Apartheid uncovered: Steve Bloom



In the mid 1970s, Steve Bloom took to the streets and townships to photograph people at a critical moment in the history of apartheid-era South Africa, when the first real cracks appeared. Beneath the Surface, part of the London festival of photography, is at Guardian Gallery, Kings Place, London, from 1 June until 28 June 2012

  Afrikaans couple outside church, Paarl, 1976


Bergie, Cape Town 1976
Homeless people were known as ‘bergies’. The word is derived from the Afrikaans word ‘mountain’, because they originally found shelter on the slopes of Table Mountain. Many were addicted to methylated spirit



Cape Town, 1975


 Cape Town, 1976
An Idi Amin lookalike, wearing fake medals, takes part in a parade. The brutal Ugandan dictator was often cited by South Africans as a justification for white rule



  Crossroads, 1977


  Crossroads Squatter Camp, 1977
This sprawling slum near Cape Town airport grew out of defiance of the Group Areas Act which prohibited black city workers from living with their dependants. Shanties were built illegally, along with schools, shops and churches, by people determined not to be separated from their families.

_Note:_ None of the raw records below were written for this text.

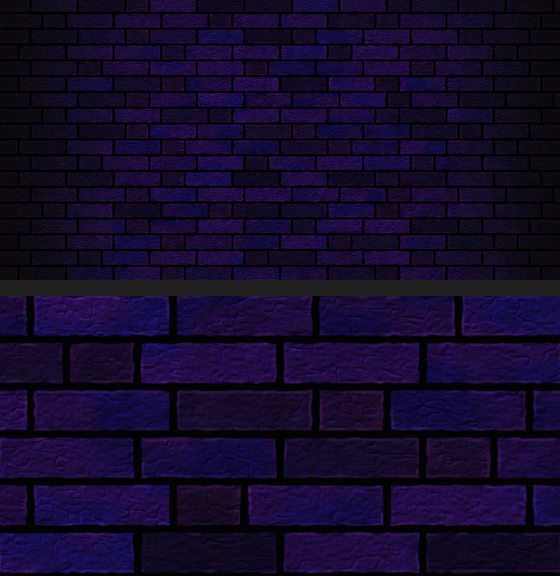
Top, the full canvas; bottom, a detail of the centre.
A Shadertoy shader for this texture:

```glsl
// Dark brick wall in running courses of long and short bricks, under a violet glow.

// Layout, in canvas heights
const float ROWS = 17.71;          // courses per canvas height
const float ROW_SHIFT = 0.184;     // part of the top course that is cut off
const float HALF_BRICK = 0.0849;   // pitch of a short brick; a long one is double
const float MORTAR = 0.0092;       // joint width
const float WOBBLE = 0.0022;       // roughness of the brick outline
const float RIM = 0.0022;          // width of the lit brick edge

// Bond: six courses, each with one short brick per period (in half bricks)
const float SHORT_START[6] = float[6](5.28, 1.78, 5.28, 6.78, 3.28, 6.78);
const float PERIOD[6] = float[6](11.0, 7.0, 7.0, 7.0, 7.0, 9.0);

// Colours
const vec3 JOINT = vec3(0.008, 0.007, 0.015);
const vec3 VIOLET = vec3(0.125, 0.045, 0.260);
const vec3 BLUE = vec3(0.065, 0.040, 0.270);
const vec3 ROSE = vec3(0.180, 0.050, 0.210);
const vec3 SOOT = vec3(0.060, 0.035, 0.110);
const vec3 GREY = vec3(0.055, 0.048, 0.072);
const vec3 RIM_LIGHT = vec3(0.075, 0.035, 0.085);

float hash(vec2 p) {
    return fract(sin(dot(p, vec2(127.1, 311.7))) * 43758.5453);
}

float noise(vec2 p) {
    vec2 i = floor(p), f = fract(p);
    f = f * f * (3.0 - 2.0 * f);
    return mix(mix(hash(i), hash(i + vec2(1, 0)), f.x),
               mix(hash(i + vec2(0, 1)), hash(i + vec2(1, 1)), f.x), f.y);
}

// Rough clay surface with sideways creases
float relief(vec2 p) {
    float crease = abs(noise(p * vec2(65.0, 130.0)) - 0.5);
    return 0.5 * noise(p * vec2(140.0, 210.0)) + 0.3 * noise(p * 330.0)
         - 0.7 * (1.0 - smoothstep(0.0, 0.09, crease)) * noise(p * 45.0 + 9.0);
}

float boxDistance(vec2 p, vec2 halfSize) {
    vec2 q = abs(p) - halfSize;
    return length(max(q, 0.0)) + min(max(q.x, q.y), 0.0);
}

// Finds the brick at p: offset from its centre, its half size and its number
void findBrick(vec2 p, out vec2 local, out vec2 halfSize, out vec2 id) {
    float v = (1.0 - p.y) * ROWS + ROW_SHIFT;
    float row = floor(v);
    int course = int(mod(row, 6.0));
    float u = p.x / HALF_BRICK - SHORT_START[course];
    float cycle = floor(u / PERIOD[course]);
    float along = u - cycle * PERIOD[course];
    float isLong = step(1.0, along);
    float span = 1.0 + isLong;
    float index = isLong * (1.0 + floor((along - 1.0) * 0.5));
    float inBrick = mix(along, mod(along - 1.0, 2.0), isLong);
    local = vec2((inBrick - 0.5 * span) * HALF_BRICK, (0.5 - fract(v)) / ROWS);
    halfSize = 0.5 * (vec2(span * HALF_BRICK, 1.0 / ROWS) - MORTAR);
    id = vec2(cycle * 8.0 + index, row);
}

void mainImage(out vec4 fragColor, in vec2 fragCoord) {
    float pixel = 1.0 / iResolution.y;
    vec2 p = fragCoord * pixel;
    vec2 screen = fragCoord / iResolution.xy * 2.0 - 1.0;

    vec2 local, halfSize, id;
    findBrick(p, local, halfSize, id);
    float d = boxDistance(local, halfSize) + WOBBLE * (noise(p * 110.0) - 0.5);
    float brickMask = 1.0 - smoothstep(-pixel, pixel, d);
    float isShort = 1.0 - step(HALF_BRICK * 0.6, halfSize.x);

    // Brick colour: violet, with blue stains and some sooty bricks
    float tone = hash(id + 3.7);
    float stain = noise(p * vec2(13.0, 18.0) + 7.0 * hash(id));
    vec3 brick = mix(VIOLET, BLUE, 0.85 * smoothstep(0.5, 0.8, stain));
    brick = mix(brick, SOOT, 0.75 * step(0.80, tone));
    brick *= 0.85 + 0.3 * hash(id + 11.3);

    // Short bricks: dark heart, rosy ends
    float ends = smoothstep(0.5, 1.0, abs(local.x) / halfSize.x);
    vec3 header = mix(SOOT, ROSE, 0.2 + 0.6 * ends * noise(p * 40.0));
    brick = mix(brick, header, 0.75 * isShort);

    // Glow fades to grey at the sides
    float glow = 1.0 - smoothstep(0.42, 1.02, abs(screen.x));
    glow *= 1.0 - 0.22 * screen.y * screen.y;
    brick = mix(GREY, brick, glow);

    // Worn surface, lit from above
    float slope = relief(p) - relief(p + vec2(-0.0012, 0.0026));
    brick *= 1.0 + clamp(0.9 * slope, -0.45, 0.6);
    brick *= 0.88 + 0.24 * noise(p * 55.0 + 20.0);

    // Broken highlight along the edges
    float rim = smoothstep(-2.0 * RIM, -RIM, d) * smoothstep(0.3, 0.75, noise(p * 60.0 + 5.0));
    brick += RIM_LIGHT * rim * (0.35 + 0.65 * glow);

    vec3 color = mix(JOINT * (0.8 + 0.4 * noise(p * 150.0)), brick, brickMask);
    color *= 1.0 - 0.22 * smoothstep(0.75, 1.0, abs(screen.x));
    fragColor = vec4(color, 1.0);
}
```
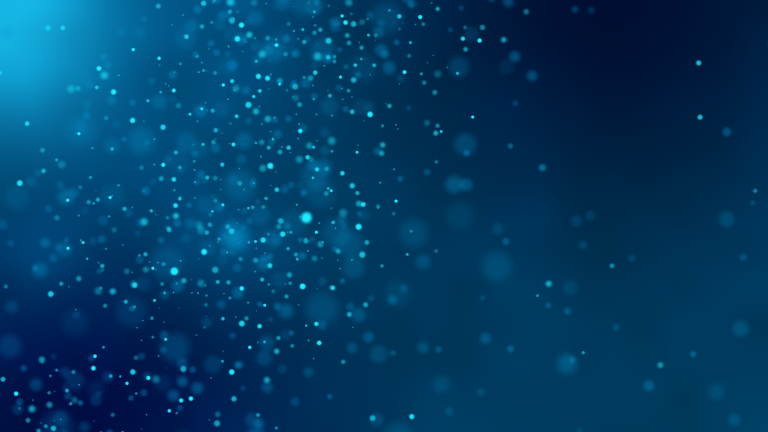
Reproduce this background procedurally as a WebGL 1 fragment shader.

```glsl
precision highp float;
// Deep blue backdrop with a cyan glow in the upper left corner and drifting dust.
// Soft elliptical pools of colour form the ground; layers of jittered grid cells
// hold the discs, from wide faint bokeh to small bright sparks.

uniform vec2 u_resolution;

vec3 hash3(vec2 p) {
  vec3 q = fract(p.xyx * vec3(0.1031, 0.1030, 0.0973));
  q += dot(q, q.yxz + 33.33);
  return fract((q.xxy + q.yzz) * q.zyx);
}

float valueNoise(vec2 p) {
  vec2 i = floor(p);
  vec2 f = fract(p);
  f = f * f * (3.0 - 2.0 * f);
  float low = mix(hash3(i).x, hash3(i + vec2(1.0, 0.0)).x, f.x);
  float high = mix(hash3(i + vec2(0.0, 1.0)).x, hash3(i + 1.0).x, f.x);
  return mix(low, high, f.y);
}

// Gaussian ellipse, 1 at its centre
float pool(vec2 uv, vec2 centre, vec2 radius) {
  vec2 q = (uv - centre) / radius;
  return exp(-dot(q, q));
}

// Share of cells that hold a particle: a leaning stream plus side clusters
float dustDensity(vec2 uv) {
  float streamX = mix(0.23, 0.39, uv.y);
  float width = mix(0.15, 0.21, uv.y);
  float stream = exp(-pow(abs(uv.x - streamX) / width, 2.0));
  stream *= mix(0.3, 1.0, smoothstep(0.02, 0.4, uv.y));
  float corner = pool(uv, vec2(0.07, 0.06), vec2(0.09, 0.1));
  float side = pool(uv, vec2(0.07, 0.45), vec2(0.1, 0.15));
  return 0.5 * stream + 0.4 * corner + 0.15 * side + 0.06 * pool(uv, vec2(0.55, 0.2), vec2(0.2, 0.3));
}

float disc(float d, float radius, float softness) {
  float edge = max(radius * softness, 1.0 / u_resolution.y);
  return 1.0 - smoothstep(radius - edge, radius + 0.5 * edge, d);
}

// One layer of discs; p is in canvas heights, cells is the count per height
float dustLayer(vec2 p, float cells, float seed, vec2 radii, float softness, float sparse) {
  float aspect = u_resolution.x / u_resolution.y;
  vec2 home = floor(p * cells);
  float light = 0.0;
  for (int j = -1; j <= 1; j++) {
    for (int i = -1; i <= 1; i++) {
      vec2 cell = home + vec2(float(i), float(j));
      vec3 place = hash3(cell + seed);
      vec3 look = hash3(cell + seed + 57.0);
      vec2 centre = (cell + place.xy) / cells;
      float present = step(place.z, dustDensity(centre / vec2(aspect, 1.0)) + sparse);
      float radius = mix(radii.x, radii.y, look.x * look.x);
      float strength = mix(0.35, 1.0, look.y);
      light += present * strength * disc(length(p - centre), radius, softness);
    }
  }
  return min(light, 1.4);
}

void main() {
  vec2 uv = gl_FragCoord.xy / u_resolution;
  vec2 p = gl_FragCoord.xy / u_resolution.y;
  vec2 canvas = vec2(u_resolution.x / u_resolution.y, 1.0);

  // Ground: teal, blue haze, two dark pools, a left haze and the corner glow
  vec3 color = vec3(0.0, 0.24, 0.38);
  color = mix(color, vec3(0.0, 0.36, 0.57), 0.9 * pool(uv, vec2(0.13, 0.92), vec2(0.32, 0.38)));
  color = mix(color, vec3(0.0, 0.055, 0.19), 0.98 * pool(uv, vec2(0.8, 1.0), vec2(0.31, 0.47)));
  color = mix(color, vec3(0.0, 0.045, 0.26), 0.98 * pool(uv, vec2(0.1, 0.02), vec2(0.28, 0.38)));
  color = mix(color, vec3(0.0, 0.34, 0.56), 0.45 * pool(uv, vec2(0.06, 0.42), vec2(0.06, 0.1)));
  color = mix(color, vec3(0.0, 0.42, 0.64), 0.35 * pool(uv, vec2(0.29, 0.44), vec2(0.1, 0.12)));
  color = mix(color, vec3(0.09, 0.76, 0.95), 0.97 * pool(uv, vec2(0.0, 0.98), vec2(0.13, 0.25)));

  // Faint mist
  float mist = 0.65 * valueNoise(p * 5.0) + 0.35 * valueNoise(p * 12.0 + 9.0);
  color *= 0.88 + 0.24 * mist;

  // Bokeh, then sparks
  vec3 bokehColor = vec3(0.02, 0.60, 0.82);
  vec3 sparkColor = vec3(0.10, 0.92, 1.0);
  color = mix(color, bokehColor, 0.25 * dustLayer(p, 11.0, 31.0, vec2(0.02, 0.045), 0.6, 0.1));
  color = mix(color, bokehColor, 0.36 * dustLayer(p, 17.0, 83.0, vec2(0.009, 0.024), 0.7, 0.05));
  color = mix(color, bokehColor, 0.42 * dustLayer(p, 21.0, 301.0, vec2(0.007, 0.016), 0.8, 0.03));
  color = mix(color, sparkColor, 0.7 * dustLayer(p, 23.0, 149.0, vec2(0.005, 0.011), 0.8, 0.012));
  color = mix(color, sparkColor, min(1.0, 1.15 * dustLayer(p, 25.0, 211.0, vec2(0.004, 0.0085), 0.6, 0.01)));
  color = mix(color, sparkColor, 0.7 * dustLayer(p, 36.0, 403.0, vec2(0.002, 0.004), 0.5, -0.12));

  // Leading lights of the stream
  color = mix(color, bokehColor, 0.65 * disc(length(p - vec2(0.306, 0.449) * canvas), 0.036, 0.9));
  color = mix(color, sparkColor, disc(length(p - vec2(0.399, 0.496) * canvas), 0.014, 0.6));
  color = mix(color, sparkColor, disc(length(p - vec2(0.227, 0.372) * canvas), 0.010, 0.5));
  color = mix(color, sparkColor, disc(length(p - vec2(0.352, 0.616) * canvas), 0.008, 0.6));
  color = mix(color, sparkColor, disc(length(p - vec2(0.467, 0.475) * canvas), 0.008, 0.6));

  gl_FragColor = vec4(min(color, 1.0), 1.0);
}
```
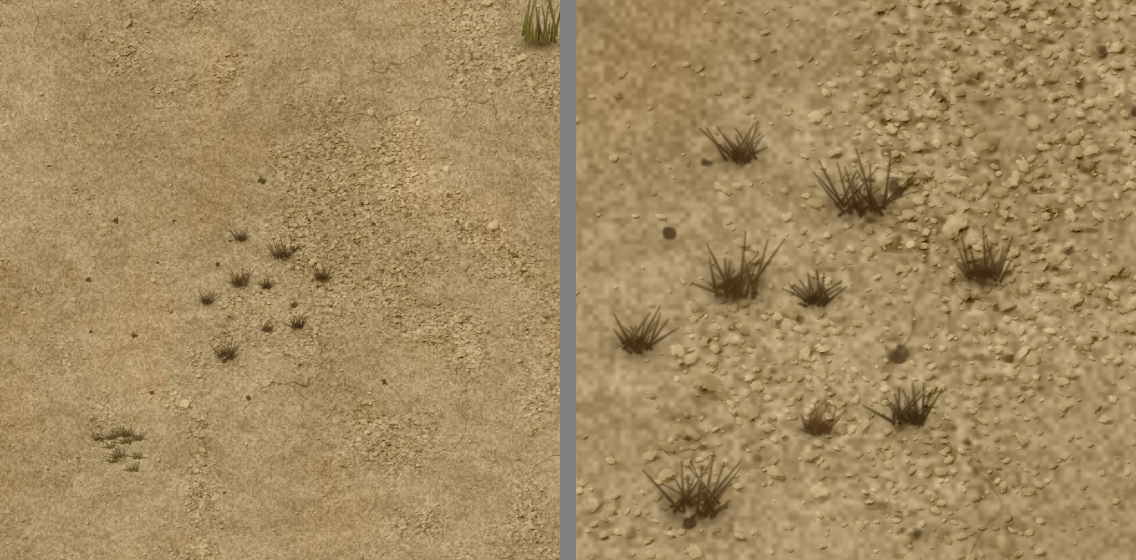
Left: the whole. Right: its middle third, enlarged.
This texture is drawn by a WebGL 2 fragment shader. Its source:

```glsl
#version 300 es
precision highp float;
// Dry sandy ground with gravel patches, fine cracks and small withered tufts.
uniform vec2 u_resolution;
out vec4 fragColor;

const vec3 SOIL = vec3(0.653, 0.563, 0.403);
const vec3 RED_TINT = vec3(0.016, -0.014, -0.02);
const vec3 TWIG = vec3(0.23, 0.15, 0.06);
const vec3 LEAF = vec3(0.28, 0.27, 0.08);
const vec3 STONE_TINT = vec3(1.0, 0.99, 0.95);
const vec2 LIGHT = vec2(-0.55, 0.83);
const vec2 GRAVEL_CENTER = vec2(0.62, 0.53);
const vec2 TUFT_CENTER = vec2(0.46, 0.47);
const vec2 SHRUB_CENTER = vec2(0.22, 0.2);
const vec2 CLUMP_ROOT = vec2(0.965, 0.922);
const float SOFTNESS = 0.0009;
const float GOLDEN_ANGLE = 2.39996;
const int TUFTS = 9;
const int SPECKS = 26;
const int SHRUB_PARTS = 11;

vec3 hash(vec2 p) {
  vec3 q = fract(p.xyx * vec3(0.1031, 0.1030, 0.0973));
  q += dot(q, q.yxz + 33.33);
  return fract((q.xxy + q.yzz) * q.zyx);
}

float noise(vec2 p) {
  vec2 i = floor(p), f = fract(p);
  f = f * f * (3.0 - 2.0 * f);
  return mix(mix(hash(i).x, hash(i + vec2(1, 0)).x, f.x),
             mix(hash(i + vec2(0, 1)).x, hash(i + vec2(1, 1)).x, f.x), f.y);
}

float fbm(vec2 p) {
  float sum = 0.0, amp = 0.533;
  for (int i = 0; i < 4; i++) {
    sum += amp * noise(p);
    p = mat2(1.6, 1.2, -1.2, 1.6) * p + 7.3;
    amp *= 0.5;
  }
  return sum;
}

float gravelAmount(vec2 p) {
  vec2 d = (p - GRAVEL_CENTER) / vec2(0.2, 0.16);
  float patches = 0.5 * noise(p * 6.0 + 3.7) + 0.5 * noise(p * 17.0);
  return clamp(smoothstep(0.42, 0.8, patches) + 0.5 * exp(-dot(d, d)), 0.05, 0.9);
}

// Scattered stones: x = coverage, y = brightness offset, z = cast shadow.
vec3 stones(vec2 p, float scale, float density, float seed) {
  vec3 result = vec3(0.0);
  vec2 g = p * scale, cell = floor(g);
  float edge = 0.08 + scale / u_resolution.y * 0.6;
  for (int k = 0; k < 9; k++) {
    vec2 id = cell + vec2(k % 3 - 1, k / 3 - 1);
    vec3 h = hash(id + seed), s = hash(id + seed + 57.0);
    if (s.x > density * gravelAmount(id / scale)) continue;
    float a = (h.z - 0.5) * 1.8, size = mix(0.2, 0.5, s.y * s.y);
    vec2 q = g - id - h.xy;
    vec2 axes = size * vec2(1.0, mix(0.45, 0.85, s.z));
    mat2 turn = mat2(cos(a), -sin(a), sin(a), cos(a));
    vec2 e = turn * q / axes;
    float lumps = 0.7 * (noise(e * 1.9 + id * 3.0) - 0.5);
    float cover = 1.0 - smoothstep(1.0 - edge / size, 1.0 + edge / size, length(e) + lumps);
    float shade = 0.15 * h.y - 0.01 + 0.085 * dot(q / size, LIGHT);
    vec2 below = turn * (q + LIGHT * size * 0.6) / axes;
    result.z = max(result.z, 1.0 - smoothstep(0.5, 1.4, length(below) + lumps));
    result.y = mix(result.y, shade, cover);
    result.x = max(result.x, cover);
  }
  return result;
}

// Coverage of a fan of blades rooted at the origin.
float tuft(vec2 q, float size, float spread, float width, float seed) {
  if (length(q) > size * 1.7) return 0.0;
  float cover = 0.0, soft = SOFTNESS + 0.5 / u_resolution.y;
  for (int i = 0; i < 26; i++) {
    vec3 h = hash(vec2(float(i) * 3.1, seed));
    float a = (h.x - 0.5) * 2.0 * spread;
    vec2 root = size * vec2(0.8 * (h.y - 0.5), 0.25 * h.z);
    vec2 blade = size * mix(0.25, 1.0, fract(h.z * 7.0)) * vec2(sin(a), cos(a));
    float t = clamp(dot(q - root, blade) / dot(blade, blade), 0.0, 1.0);
    float d = length(q - root - blade * t) - width * (1.0 - 0.7 * t);
    cover = max(cover, (1.0 - smoothstep(-soft, soft, d)) * (1.0 - 0.35 * t));
  }
  return cover;
}

vec2 spiral(int i, int count) {
  float a = float(i) * GOLDEN_ANGLE;
  return sqrt((float(i) + 0.4) / float(count)) * vec2(cos(a), sin(a));
}

void main() {
  vec2 p = gl_FragCoord.xy / u_resolution.y;
  float gravel = gravelAmount(p);

  // Soil: broad tone, wind streaks and fine grain.
  float tone = 0.13 * (fbm(p * 4.0 + 11.0) - 0.5);
  tone += 0.13 * (fbm(p * vec2(16.0, 45.0) + 4.0 * fbm(p * 6.0)) - 0.5);
  float grain = 0.07 * (noise(p * 150.0) - 0.5) + 0.14 * (noise(p * 310.0 + 9.0) - 0.5);
  grain += 0.24 * gravel * (noise(p * vec2(210.0, 260.0) + 31.0) - 0.5);
  vec3 color = SOIL + tone + grain;
  color += RED_TINT * smoothstep(0.62, 0.78, fbm(p * 8.0 + 40.0));

  // Dark pits and crumbs between the grit.
  float pits = smoothstep(0.72, 0.95, noise(p * vec2(120.0, 170.0) + 63.0));
  color -= 0.17 * pits * (0.15 + gravel);

  // Cracks along noise contours, kept to a few areas.
  float ridge = abs(fbm(p * 8.0 + 21.0) - 0.5);
  float cracked = smoothstep(0.6, 0.8, noise(p * 6.0 + 17.0)) * (1.0 - gravel);
  color -= 0.14 * cracked * (1.0 - smoothstep(0.002, 0.012, ridge));

  // Gravel from fine grit to single larger stones.
  for (int i = 0; i < 3; i++) {
    float scale = i == 0 ? 165.0 : i == 1 ? 100.0 : 50.0;
    float density = i == 0 ? 0.95 : i == 1 ? 0.5 : 0.1;
    vec3 s = stones(p, scale, density, float(i) * 19.0 + 5.0);
    color -= 0.19 * s.z * (1.0 - s.x);
    color = mix(color, (SOIL + s.y) * STONE_TINT + tone + 0.5 * grain, s.x * 0.9);
  }

  // Dark specks around the tufts.
  for (int i = 0; i < SPECKS; i++) {
    vec3 h = hash(vec2(float(i), 71.0));
    vec2 q = p - TUFT_CENTER - vec2(0.34, 0.22) * spiral(i, SPECKS) - 0.05 * (h.xy - 0.5);
    float radius = mix(0.002, 0.006, h.z * h.z);
    float d = length(q * vec2(0.9, 1.1)) + 0.006 * (noise(p * 230.0) - 0.5);
    color = mix(color, TWIG, 0.7 * (1.0 - smoothstep(radius - 0.002, radius + 0.002, d)));
  }

  // Withered tufts, each on a dark base.
  for (int i = 0; i < TUFTS; i++) {
    vec3 h = hash(vec2(float(i), 13.0));
    vec2 q = p - TUFT_CENTER - vec2(0.13, 0.12) * spiral(i, TUFTS) - 0.03 * (h.xy - 0.5);
    float size = mix(0.014, 0.04, h.z);
    vec2 low = (q - vec2(0.0, 0.15 * size)) / (size * vec2(0.5, 0.3));
    color = mix(color, TWIG, 0.8 * exp(-dot(low, low)) * (0.4 + noise(p * 250.0)));
    color = mix(color, TWIG * (0.8 + 0.5 * h.x), 0.9 * tuft(q, size, 1.25, 0.001, float(i)));
  }

  // Low shrub with a few green sprigs.
  for (int i = 0; i < SHRUB_PARTS; i++) {
    vec3 h = hash(vec2(float(i), 29.0));
    vec2 q = p - SHRUB_CENTER - vec2(0.045, 0.04) * spiral(i, SHRUB_PARTS) - 0.02 * (h.yz - 0.5);
    float cover = tuft(q, mix(0.01, 0.024, h.x), 1.6, 0.0012, float(i) + 40.0);
    color = mix(color, mix(TWIG, LEAF, h.y), 0.85 * cover);
  }

  // Upright green clump near the corner.
  vec2 q = p - CLUMP_ROOT;
  vec2 foot = q / vec2(0.036, 0.012);
  color = mix(color, TWIG, 0.75 * exp(-dot(foot, foot)));
  float blades = tuft(q, 0.085, 0.25, 0.0028, 91.0);
  vec3 bladeColor = mix(TWIG, LEAF * 1.3, noise(p * vec2(190.0, 25.0)));
  color = mix(color, bladeColor, 0.9 * blades);

  fragColor = vec4(clamp(color, 0.0, 1.0), 1.0);
}
```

The authorities routinely demolished the houses, transporting any adult or child without a valid permit back to remote 'homelands', where jobs were scarce and survival difficult





Farm worker's child at home, Karoo, 1976


 Man and daughter, Manenberg, 1977


Riot police, Cape Town, 1976
People took to the streets to protest against the injustices of apartheid

  Segregated beach, Sea Point, Cape Town, 1976
  

  Stroke victim and his wife, Manenberg, near Cape Town, 1976


                                                Teargas, Grand Parade, Cape Town, 1976